● Task instructions
Find the string "offset" in the records and copy each line where it occurs.

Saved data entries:
━━━
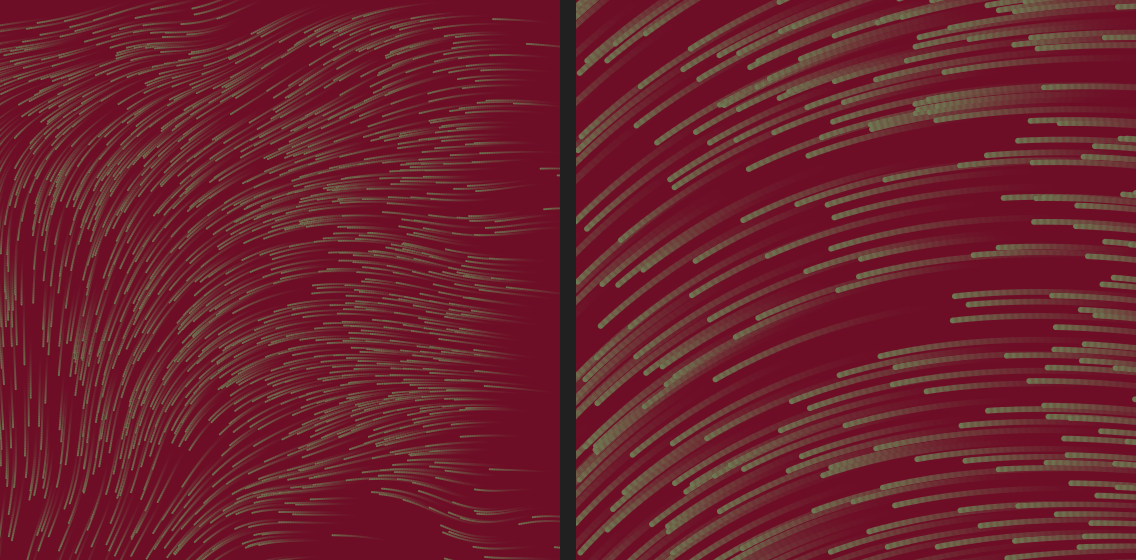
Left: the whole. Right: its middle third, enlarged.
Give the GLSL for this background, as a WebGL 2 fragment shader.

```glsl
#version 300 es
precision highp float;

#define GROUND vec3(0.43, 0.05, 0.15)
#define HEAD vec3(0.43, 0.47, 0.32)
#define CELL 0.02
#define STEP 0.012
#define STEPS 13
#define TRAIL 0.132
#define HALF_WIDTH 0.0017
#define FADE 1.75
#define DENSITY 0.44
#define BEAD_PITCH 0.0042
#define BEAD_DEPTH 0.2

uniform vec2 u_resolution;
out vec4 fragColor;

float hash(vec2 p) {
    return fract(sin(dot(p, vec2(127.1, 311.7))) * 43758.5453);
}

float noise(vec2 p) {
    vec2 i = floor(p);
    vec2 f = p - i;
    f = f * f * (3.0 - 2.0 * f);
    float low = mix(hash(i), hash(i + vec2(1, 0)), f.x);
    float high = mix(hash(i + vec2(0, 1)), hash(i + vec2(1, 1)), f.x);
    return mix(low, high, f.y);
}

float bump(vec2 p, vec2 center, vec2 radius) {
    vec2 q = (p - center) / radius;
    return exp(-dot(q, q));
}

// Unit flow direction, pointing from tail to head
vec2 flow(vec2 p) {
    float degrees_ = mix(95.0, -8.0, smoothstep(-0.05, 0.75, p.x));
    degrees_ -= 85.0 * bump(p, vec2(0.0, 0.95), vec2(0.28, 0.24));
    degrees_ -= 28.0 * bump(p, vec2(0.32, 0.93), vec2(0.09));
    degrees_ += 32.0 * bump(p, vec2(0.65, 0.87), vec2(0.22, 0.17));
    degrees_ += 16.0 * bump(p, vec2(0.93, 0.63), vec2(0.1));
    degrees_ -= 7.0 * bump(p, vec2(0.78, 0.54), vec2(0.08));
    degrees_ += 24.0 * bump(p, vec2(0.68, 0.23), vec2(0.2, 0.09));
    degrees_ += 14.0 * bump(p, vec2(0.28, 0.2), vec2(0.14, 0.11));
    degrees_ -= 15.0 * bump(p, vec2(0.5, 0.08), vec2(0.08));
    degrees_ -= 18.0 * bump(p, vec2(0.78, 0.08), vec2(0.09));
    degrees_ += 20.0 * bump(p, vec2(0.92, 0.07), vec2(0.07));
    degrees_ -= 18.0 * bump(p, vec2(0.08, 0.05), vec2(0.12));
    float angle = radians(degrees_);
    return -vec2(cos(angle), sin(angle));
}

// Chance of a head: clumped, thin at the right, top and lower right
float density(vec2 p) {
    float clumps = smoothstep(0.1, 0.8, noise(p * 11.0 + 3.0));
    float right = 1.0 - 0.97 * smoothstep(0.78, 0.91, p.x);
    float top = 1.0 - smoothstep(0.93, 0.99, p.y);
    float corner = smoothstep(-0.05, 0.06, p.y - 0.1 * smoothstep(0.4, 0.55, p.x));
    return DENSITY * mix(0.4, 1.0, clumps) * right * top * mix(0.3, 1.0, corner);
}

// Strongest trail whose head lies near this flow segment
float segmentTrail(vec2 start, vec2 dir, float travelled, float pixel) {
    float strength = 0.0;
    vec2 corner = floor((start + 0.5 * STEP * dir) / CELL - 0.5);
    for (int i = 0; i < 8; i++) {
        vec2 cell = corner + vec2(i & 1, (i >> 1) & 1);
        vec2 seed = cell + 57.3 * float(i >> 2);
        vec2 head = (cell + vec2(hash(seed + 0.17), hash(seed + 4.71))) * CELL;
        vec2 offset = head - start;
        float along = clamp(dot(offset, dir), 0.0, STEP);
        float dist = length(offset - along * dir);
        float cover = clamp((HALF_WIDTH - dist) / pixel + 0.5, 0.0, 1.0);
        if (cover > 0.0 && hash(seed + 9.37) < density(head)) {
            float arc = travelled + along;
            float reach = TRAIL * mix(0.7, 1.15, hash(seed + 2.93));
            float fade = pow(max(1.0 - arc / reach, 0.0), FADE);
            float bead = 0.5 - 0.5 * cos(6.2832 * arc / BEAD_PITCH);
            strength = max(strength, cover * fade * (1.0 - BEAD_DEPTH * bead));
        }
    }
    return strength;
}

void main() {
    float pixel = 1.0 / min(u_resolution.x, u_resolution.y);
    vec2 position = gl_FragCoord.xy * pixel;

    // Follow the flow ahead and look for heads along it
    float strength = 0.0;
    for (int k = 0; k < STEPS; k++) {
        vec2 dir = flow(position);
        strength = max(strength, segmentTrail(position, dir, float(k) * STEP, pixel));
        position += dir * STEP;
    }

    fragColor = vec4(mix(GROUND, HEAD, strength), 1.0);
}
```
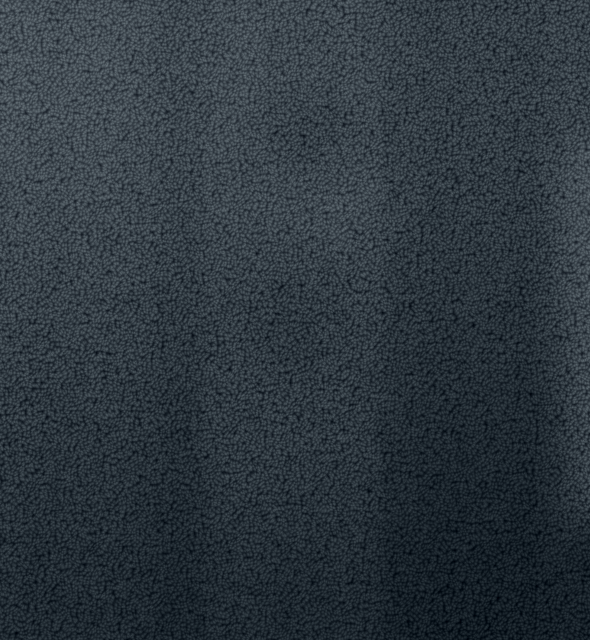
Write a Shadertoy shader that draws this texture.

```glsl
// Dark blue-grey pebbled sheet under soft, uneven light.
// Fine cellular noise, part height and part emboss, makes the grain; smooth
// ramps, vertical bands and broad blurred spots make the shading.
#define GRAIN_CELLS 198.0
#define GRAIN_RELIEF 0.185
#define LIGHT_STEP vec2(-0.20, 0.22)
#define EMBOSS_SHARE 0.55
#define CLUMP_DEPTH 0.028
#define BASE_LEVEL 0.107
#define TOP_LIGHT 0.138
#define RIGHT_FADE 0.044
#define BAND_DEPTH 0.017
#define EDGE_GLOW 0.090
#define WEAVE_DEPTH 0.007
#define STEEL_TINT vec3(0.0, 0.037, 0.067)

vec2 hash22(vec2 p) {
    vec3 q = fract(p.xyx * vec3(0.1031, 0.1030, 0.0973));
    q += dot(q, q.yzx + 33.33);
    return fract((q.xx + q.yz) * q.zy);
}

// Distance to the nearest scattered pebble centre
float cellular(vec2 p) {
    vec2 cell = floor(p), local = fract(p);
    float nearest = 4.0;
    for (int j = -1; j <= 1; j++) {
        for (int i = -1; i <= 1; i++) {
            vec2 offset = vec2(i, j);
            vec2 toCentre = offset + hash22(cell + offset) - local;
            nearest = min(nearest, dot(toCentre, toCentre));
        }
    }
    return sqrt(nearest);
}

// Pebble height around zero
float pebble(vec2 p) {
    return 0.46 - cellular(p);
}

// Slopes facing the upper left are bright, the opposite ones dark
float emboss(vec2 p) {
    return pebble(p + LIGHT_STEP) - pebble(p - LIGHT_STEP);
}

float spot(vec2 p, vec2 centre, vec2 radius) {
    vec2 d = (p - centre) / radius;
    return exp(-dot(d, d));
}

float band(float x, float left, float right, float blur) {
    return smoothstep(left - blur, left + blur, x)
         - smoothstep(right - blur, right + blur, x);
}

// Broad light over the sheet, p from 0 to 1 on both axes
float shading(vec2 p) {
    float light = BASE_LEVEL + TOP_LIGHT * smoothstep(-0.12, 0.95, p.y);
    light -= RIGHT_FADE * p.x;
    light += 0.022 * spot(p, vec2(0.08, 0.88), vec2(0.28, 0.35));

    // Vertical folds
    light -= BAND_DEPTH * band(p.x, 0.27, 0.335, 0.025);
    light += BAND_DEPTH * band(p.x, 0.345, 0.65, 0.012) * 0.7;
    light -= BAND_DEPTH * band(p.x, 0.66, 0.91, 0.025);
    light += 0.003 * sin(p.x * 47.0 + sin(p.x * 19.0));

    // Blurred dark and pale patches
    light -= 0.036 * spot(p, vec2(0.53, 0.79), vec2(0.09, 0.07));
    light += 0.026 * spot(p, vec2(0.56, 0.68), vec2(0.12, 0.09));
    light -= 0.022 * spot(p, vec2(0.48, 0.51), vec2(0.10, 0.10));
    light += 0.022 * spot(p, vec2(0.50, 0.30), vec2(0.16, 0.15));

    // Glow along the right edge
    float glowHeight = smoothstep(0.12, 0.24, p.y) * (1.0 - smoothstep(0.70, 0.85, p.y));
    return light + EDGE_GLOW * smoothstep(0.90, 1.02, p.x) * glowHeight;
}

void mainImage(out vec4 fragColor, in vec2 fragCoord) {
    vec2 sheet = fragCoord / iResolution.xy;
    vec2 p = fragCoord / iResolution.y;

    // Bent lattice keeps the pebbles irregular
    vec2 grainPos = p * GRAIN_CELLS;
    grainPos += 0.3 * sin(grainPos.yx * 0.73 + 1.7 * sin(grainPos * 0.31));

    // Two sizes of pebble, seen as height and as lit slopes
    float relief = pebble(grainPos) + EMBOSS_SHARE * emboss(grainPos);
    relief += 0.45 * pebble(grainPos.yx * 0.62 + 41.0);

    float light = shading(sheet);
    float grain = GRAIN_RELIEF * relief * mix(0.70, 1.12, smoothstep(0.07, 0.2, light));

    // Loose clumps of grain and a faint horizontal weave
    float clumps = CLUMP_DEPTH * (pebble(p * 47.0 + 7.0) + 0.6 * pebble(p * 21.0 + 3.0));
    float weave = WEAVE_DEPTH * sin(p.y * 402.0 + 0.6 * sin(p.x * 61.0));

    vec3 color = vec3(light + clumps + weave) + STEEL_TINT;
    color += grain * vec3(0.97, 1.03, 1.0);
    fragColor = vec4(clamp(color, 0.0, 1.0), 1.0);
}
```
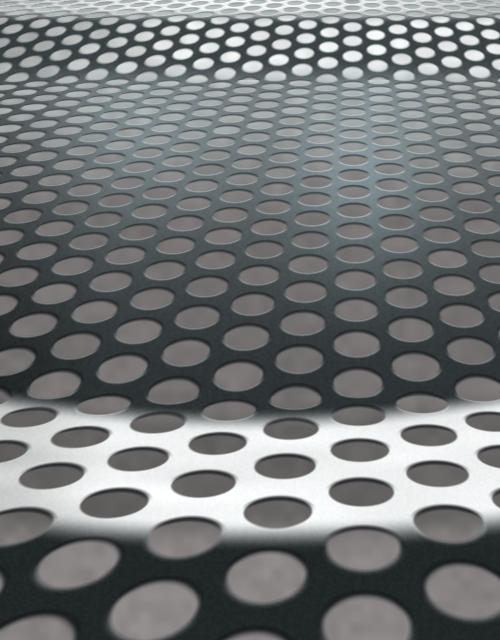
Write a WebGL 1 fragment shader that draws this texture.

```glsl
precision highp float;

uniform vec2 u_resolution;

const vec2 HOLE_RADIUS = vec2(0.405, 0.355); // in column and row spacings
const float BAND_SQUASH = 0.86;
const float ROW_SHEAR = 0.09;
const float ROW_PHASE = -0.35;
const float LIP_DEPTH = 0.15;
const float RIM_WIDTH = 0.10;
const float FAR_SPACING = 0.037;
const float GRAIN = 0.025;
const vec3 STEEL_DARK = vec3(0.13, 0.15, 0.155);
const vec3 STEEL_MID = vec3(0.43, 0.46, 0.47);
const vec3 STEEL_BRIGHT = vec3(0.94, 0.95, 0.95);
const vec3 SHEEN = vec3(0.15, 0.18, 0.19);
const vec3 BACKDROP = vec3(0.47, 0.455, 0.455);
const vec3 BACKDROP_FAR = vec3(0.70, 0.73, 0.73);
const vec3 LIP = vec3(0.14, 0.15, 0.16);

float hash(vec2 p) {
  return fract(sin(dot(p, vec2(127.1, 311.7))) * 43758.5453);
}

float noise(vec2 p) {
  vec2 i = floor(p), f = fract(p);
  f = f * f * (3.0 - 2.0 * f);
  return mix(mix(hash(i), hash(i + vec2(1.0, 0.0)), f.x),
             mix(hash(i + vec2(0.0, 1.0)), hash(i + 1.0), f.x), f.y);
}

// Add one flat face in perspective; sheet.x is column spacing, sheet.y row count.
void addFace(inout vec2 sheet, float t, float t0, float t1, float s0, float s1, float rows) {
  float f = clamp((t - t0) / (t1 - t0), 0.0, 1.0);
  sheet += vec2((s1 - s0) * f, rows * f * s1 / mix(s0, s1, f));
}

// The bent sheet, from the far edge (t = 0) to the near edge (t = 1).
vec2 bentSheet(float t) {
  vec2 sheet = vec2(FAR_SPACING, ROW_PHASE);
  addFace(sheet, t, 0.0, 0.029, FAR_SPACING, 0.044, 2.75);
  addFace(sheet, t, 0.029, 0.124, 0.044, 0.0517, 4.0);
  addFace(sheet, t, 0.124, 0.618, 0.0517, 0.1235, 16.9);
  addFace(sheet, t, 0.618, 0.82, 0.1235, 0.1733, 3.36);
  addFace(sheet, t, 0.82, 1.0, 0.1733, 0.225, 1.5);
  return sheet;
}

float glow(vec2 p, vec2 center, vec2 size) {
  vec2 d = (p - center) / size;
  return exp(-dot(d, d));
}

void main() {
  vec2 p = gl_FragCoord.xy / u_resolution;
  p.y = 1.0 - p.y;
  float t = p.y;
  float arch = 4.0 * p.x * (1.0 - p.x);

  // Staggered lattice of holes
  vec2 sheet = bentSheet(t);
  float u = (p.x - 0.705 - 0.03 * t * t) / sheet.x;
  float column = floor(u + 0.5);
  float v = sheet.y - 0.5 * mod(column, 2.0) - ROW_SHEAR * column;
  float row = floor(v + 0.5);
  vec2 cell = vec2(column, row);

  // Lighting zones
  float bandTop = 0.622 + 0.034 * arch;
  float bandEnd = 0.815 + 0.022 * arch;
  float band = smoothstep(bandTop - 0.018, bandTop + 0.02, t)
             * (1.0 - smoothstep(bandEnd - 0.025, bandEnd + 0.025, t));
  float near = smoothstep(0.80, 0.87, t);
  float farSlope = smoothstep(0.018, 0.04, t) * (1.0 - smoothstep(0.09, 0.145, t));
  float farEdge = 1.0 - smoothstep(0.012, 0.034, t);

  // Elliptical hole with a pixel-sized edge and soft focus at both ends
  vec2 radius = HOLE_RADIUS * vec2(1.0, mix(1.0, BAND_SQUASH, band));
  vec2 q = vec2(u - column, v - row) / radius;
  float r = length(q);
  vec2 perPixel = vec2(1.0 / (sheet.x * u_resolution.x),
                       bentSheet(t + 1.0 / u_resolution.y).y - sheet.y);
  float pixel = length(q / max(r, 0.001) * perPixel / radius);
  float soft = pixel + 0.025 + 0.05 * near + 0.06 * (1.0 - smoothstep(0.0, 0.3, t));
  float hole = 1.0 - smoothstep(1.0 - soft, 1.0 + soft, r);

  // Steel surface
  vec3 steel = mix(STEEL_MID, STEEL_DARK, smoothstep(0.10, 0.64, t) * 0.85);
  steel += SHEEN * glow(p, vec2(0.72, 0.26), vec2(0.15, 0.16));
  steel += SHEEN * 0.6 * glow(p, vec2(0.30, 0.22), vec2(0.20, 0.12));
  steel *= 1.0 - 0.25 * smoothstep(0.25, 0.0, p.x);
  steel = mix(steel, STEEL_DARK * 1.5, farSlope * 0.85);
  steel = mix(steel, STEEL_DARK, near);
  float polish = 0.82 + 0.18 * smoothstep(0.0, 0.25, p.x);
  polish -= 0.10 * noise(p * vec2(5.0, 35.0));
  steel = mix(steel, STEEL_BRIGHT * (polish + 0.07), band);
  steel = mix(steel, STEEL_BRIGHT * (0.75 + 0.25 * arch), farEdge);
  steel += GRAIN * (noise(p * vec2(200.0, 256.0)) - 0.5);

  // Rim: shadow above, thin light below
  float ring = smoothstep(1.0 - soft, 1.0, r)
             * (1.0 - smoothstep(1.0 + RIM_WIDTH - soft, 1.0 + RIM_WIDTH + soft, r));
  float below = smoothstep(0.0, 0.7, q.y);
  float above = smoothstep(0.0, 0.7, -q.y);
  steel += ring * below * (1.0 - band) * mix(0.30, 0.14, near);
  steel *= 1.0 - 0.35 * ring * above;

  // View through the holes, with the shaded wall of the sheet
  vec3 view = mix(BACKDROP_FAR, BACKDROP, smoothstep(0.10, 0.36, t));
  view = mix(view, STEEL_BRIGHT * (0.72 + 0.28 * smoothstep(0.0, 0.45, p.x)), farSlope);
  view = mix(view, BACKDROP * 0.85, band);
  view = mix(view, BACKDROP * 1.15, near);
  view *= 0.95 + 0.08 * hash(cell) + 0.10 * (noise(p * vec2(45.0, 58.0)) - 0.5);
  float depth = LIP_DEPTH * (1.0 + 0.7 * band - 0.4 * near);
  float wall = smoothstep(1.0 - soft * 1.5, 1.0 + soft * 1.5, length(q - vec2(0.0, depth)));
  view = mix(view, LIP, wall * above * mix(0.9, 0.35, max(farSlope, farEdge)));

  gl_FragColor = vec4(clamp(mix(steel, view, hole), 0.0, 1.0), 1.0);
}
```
━━━
● Exercise response
        vec2 offset = head - start;
        float along = clamp(dot(offset, dir), 0.0, STEP);
        float dist = length(offset - along * dir);
            vec2 offset = vec2(i, j);
            vec2 toCentre = offset + hash22(cell + offset) - local;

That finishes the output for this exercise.